─── INPUT DATA

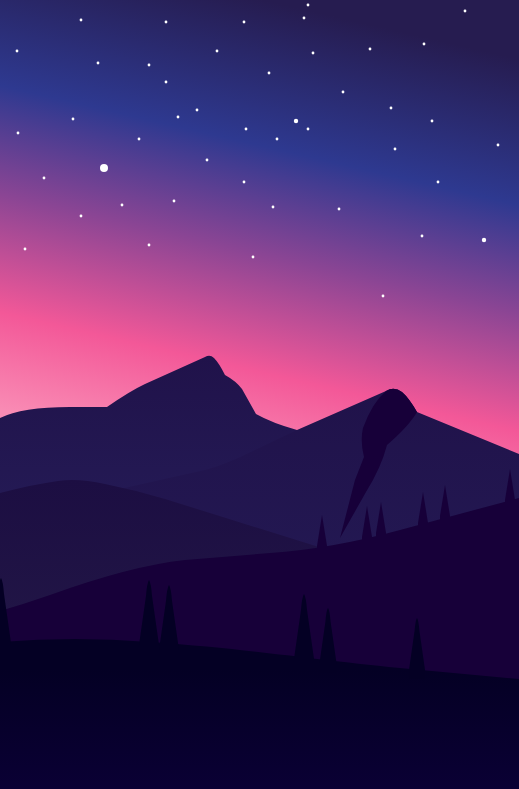
<!DOCTYPE html>
<html lang="en">
<head>
<meta charset="utf-8">
<title>Mountain dusk</title>
<style>
:root {
  --night: #261c50;
  --blue: #2e3990;
  --violet: #8a4594;
  --pink: #f35898;
  --blush: #f98bb4;
  --peak: #20124a;
  --peak-base: #241a55;
  --hill: #1c0e42;
  --hill-base: #211546;
  --ridge: #170039;
  --ground-top: #040024;
  --ground-base: #0a0034;
  --star: #fff;
}
html, body { margin: 0; overflow: hidden; background: var(--ground-base); }
svg { display: block; width: 519px; height: 789px; }
.stars { fill: var(--star); }
.ridge { fill: var(--ridge); }
.ground-trees { fill: var(--ground-top); }
</style>
</head>
<body>
<svg viewBox="0 0 519 789" role="img" aria-label="Starry dusk sky over layered mountains and pine trees">
  <defs>
    <linearGradient id="sky" gradientUnits="userSpaceOnUse" x1="260" y1="-60" x2="142" y2="453">
      <stop offset=".11" stop-color="var(--night)"/>
      <stop offset=".38" stop-color="var(--blue)"/>
      <stop offset=".58" stop-color="var(--violet)"/>
      <stop offset=".8" stop-color="var(--pink)"/>
      <stop offset=".98" stop-color="var(--blush)"/>
    </linearGradient>
    <linearGradient id="peak-shade" x2="0" y2="1">
      <stop stop-color="var(--peak)"/>
      <stop offset="1" stop-color="var(--peak-base)"/>
    </linearGradient>
    <linearGradient id="hill-shade" x2="0" y2="1">
      <stop stop-color="var(--hill)"/>
      <stop offset="1" stop-color="var(--hill-base)"/>
    </linearGradient>
    <linearGradient id="ground-shade" x2="0" y2="1">
      <stop offset=".2" stop-color="var(--ground-top)"/>
      <stop offset="1" stop-color="var(--ground-base)"/>
    </linearGradient>
    <circle id="star" r="1.4"/>
    <path id="small-tree" d="M0 0L5 31V42H-5V31Z"/>
    <path id="tall-tree" d="M0 0Q2 3 3 16L10 65V76H-10V65L-3 16Q-2 3 0 0Z"/>
  </defs>

  <rect width="519" height="789" fill="url(#sky)"/>

  <g class="stars">
    <use href="#star" x="308" y="5"/><use href="#star" x="304" y="18"/>
    <use href="#star" x="465" y="11"/><use href="#star" x="81" y="20"/>
    <use href="#star" x="166" y="22"/><use href="#star" x="244" y="22"/>
    <use href="#star" x="17" y="51"/><use href="#star" x="98" y="63"/>
    <use href="#star" x="149" y="65"/><use href="#star" x="217" y="51"/>
    <use href="#star" x="313" y="53"/><use href="#star" x="370" y="49"/>
    <use href="#star" x="424" y="44"/><use href="#star" x="269" y="73"/>
    <use href="#star" x="166" y="82"/><use href="#star" x="343" y="92"/>
    <use href="#star" x="391" y="108"/><use href="#star" x="197" y="110"/>
    <use href="#star" x="178" y="117"/><use href="#star" x="73" y="119"/>
    <use href="#star" x="432" y="121"/><use href="#star" x="246" y="129"/>
    <use href="#star" x="308" y="129"/><use href="#star" x="18" y="133"/>
    <use href="#star" x="139" y="139"/><use href="#star" x="277" y="139"/>
    <use href="#star" x="498" y="145"/><use href="#star" x="395" y="149"/>
    <use href="#star" x="207" y="160"/><use href="#star" x="44" y="178"/>
    <use href="#star" x="244" y="182"/><use href="#star" x="438" y="182"/>
    <use href="#star" x="174" y="201"/><use href="#star" x="122" y="205"/>
    <use href="#star" x="273" y="207"/><use href="#star" x="339" y="209"/>
    <use href="#star" x="81" y="216"/><use href="#star" x="422" y="236"/>
    <use href="#star" x="149" y="245"/><use href="#star" x="25" y="249"/>
    <use href="#star" x="253" y="257"/><use href="#star" x="383" y="296"/>
    <circle cx="104" cy="168" r="4"/>
    <circle cx="296" cy="121" r="2.2"/>
    <circle cx="484" cy="240" r="2.2"/>
  </g>

  <path id="left-peak" fill="url(#peak-shade)" d="M0 418Q22 407 70 407H107Q130 391 145 384L205 357Q210 354 214 358Q219 363 225 375Q236 381 242 389L256 414Q272 423 297 430V510H0Z"/>
  <path id="right-peak" fill="url(#peak-shade)" d="M120 489L205 470Q225 465 255 450L297 430L386 391Q394 386 402 392Q409 398 417 412L519 454V620H120Z"/>
  <path class="ridge" d="M386 391Q394 386 402 392Q409 398 417 412Q409 426 387 445Q381 468 366 492L340 538L355 480L364 457Q360 441 363 428Q372 403 386 391Z"/>
  <path id="near-hill" fill="url(#hill-shade)" d="M0 493Q35 484 58 481Q78 478 105 484Q135 490 165 499Q245 524 322 548V620H0Z"/>

  <g class="ridge">
    <path d="M0 611Q24 604 50 595Q130 566 185 560L270 553Q330 549 400 530L519 498V700H0Z"/>
    <use href="#small-tree" x="322" y="515"/>
    <use href="#small-tree" x="367" y="506"/>
    <use href="#small-tree" x="381" y="502"/>
    <use href="#small-tree" x="423" y="492"/>
    <use href="#small-tree" x="445" y="485"/>
    <use href="#small-tree" x="510" y="469"/>
  </g>

  <path id="ground" fill="url(#ground-shade)" d="M0 642Q75 636 150 642C250 649 300 658 400 668L519 679V789H0Z"/>
  <g class="ground-trees">
    <use href="#tall-tree" x="1" y="578"/>
    <use href="#tall-tree" x="149" y="580"/>
    <use href="#tall-tree" x="169" y="585"/>
    <use href="#tall-tree" x="304" y="594"/>
    <use href="#tall-tree" transform="translate(328 608) scale(.85)"/>
    <use href="#tall-tree" transform="translate(417 618) scale(.8)"/>
  </g>
</svg>
</body>
</html>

──────

■ TASK BRIEF
Where a line of the entries contains "body", report that line.

■ TASK RESULT
html, body { margin: 0; overflow: hidden; background: var(--ground-base); }
<body>
</body>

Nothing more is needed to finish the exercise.